Go through the records and copy each line where the string "href" occurs.
-- Data follows --
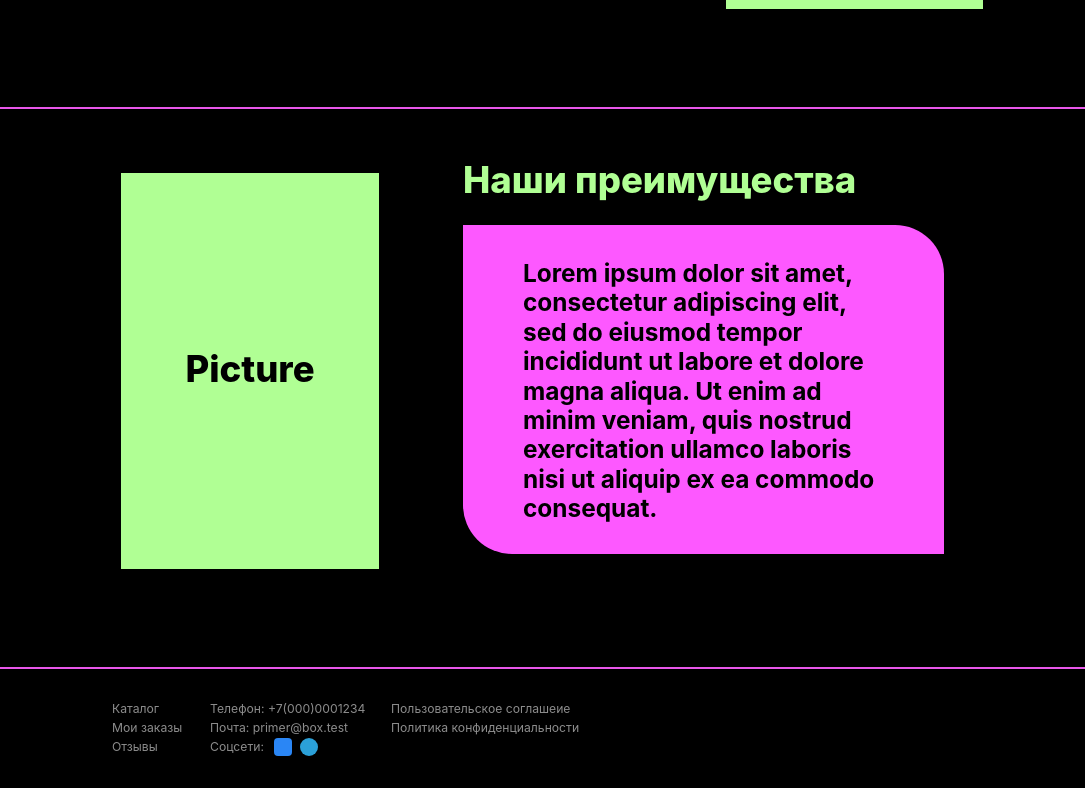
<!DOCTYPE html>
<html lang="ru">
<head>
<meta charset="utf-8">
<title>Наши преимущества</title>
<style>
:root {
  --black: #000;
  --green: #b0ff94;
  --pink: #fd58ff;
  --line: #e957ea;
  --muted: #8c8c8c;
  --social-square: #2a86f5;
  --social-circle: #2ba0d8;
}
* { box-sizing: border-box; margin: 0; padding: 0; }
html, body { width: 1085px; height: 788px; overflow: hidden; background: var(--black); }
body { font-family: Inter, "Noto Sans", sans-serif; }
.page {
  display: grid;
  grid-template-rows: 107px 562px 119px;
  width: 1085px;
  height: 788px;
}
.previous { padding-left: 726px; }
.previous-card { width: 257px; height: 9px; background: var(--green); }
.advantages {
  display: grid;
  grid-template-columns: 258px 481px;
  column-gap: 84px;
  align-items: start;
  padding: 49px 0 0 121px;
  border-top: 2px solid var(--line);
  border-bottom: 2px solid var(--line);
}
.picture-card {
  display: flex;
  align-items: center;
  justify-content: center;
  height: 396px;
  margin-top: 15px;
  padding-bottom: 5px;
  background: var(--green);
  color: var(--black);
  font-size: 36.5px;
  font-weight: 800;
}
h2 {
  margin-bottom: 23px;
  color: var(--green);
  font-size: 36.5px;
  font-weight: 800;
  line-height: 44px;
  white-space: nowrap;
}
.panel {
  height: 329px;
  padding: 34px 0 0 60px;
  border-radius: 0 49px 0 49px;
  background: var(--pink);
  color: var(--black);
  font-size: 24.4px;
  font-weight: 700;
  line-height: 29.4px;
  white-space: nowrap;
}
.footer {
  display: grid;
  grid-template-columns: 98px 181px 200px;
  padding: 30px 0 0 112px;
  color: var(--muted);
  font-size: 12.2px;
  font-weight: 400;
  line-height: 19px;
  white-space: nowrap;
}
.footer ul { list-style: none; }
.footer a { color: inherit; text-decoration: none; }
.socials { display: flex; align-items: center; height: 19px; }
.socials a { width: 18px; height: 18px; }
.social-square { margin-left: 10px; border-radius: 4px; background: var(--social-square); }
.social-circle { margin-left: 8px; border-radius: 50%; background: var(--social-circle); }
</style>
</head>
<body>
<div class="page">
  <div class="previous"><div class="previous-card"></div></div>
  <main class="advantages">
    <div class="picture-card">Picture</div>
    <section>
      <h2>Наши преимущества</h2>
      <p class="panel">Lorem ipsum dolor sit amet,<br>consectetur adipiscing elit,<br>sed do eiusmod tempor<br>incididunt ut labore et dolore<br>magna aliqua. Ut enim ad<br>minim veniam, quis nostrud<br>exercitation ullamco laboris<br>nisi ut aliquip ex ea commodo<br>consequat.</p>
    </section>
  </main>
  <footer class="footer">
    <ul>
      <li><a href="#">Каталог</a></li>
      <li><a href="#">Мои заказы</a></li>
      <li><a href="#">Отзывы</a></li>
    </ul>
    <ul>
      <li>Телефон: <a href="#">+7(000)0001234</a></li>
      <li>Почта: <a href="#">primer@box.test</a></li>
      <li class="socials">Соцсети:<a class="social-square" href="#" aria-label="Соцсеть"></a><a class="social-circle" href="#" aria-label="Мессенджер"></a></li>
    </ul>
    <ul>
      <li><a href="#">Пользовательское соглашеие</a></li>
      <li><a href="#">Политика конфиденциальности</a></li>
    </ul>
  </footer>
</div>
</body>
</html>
-- Data concluded --
*Answer to the exercise*
      <li><a href="#">Каталог</a></li>
      <li><a href="#">Мои заказы</a></li>
      <li><a href="#">Отзывы</a></li>
      <li>Телефон: <a href="#">+7(000)0001234</a></li>
      <li>Почта: <a href="#">primer@box.test</a></li>
      <li class="socials">Соцсети:<a class="social-square" href="#" aria-label="Соцсеть"></a><a class="social-circle" href="#" aria-label="Мессенджер"></a></li>
      <li><a href="#">Пользовательское соглашеие</a></li>
      <li><a href="#">Политика конфиденциальности</a></li>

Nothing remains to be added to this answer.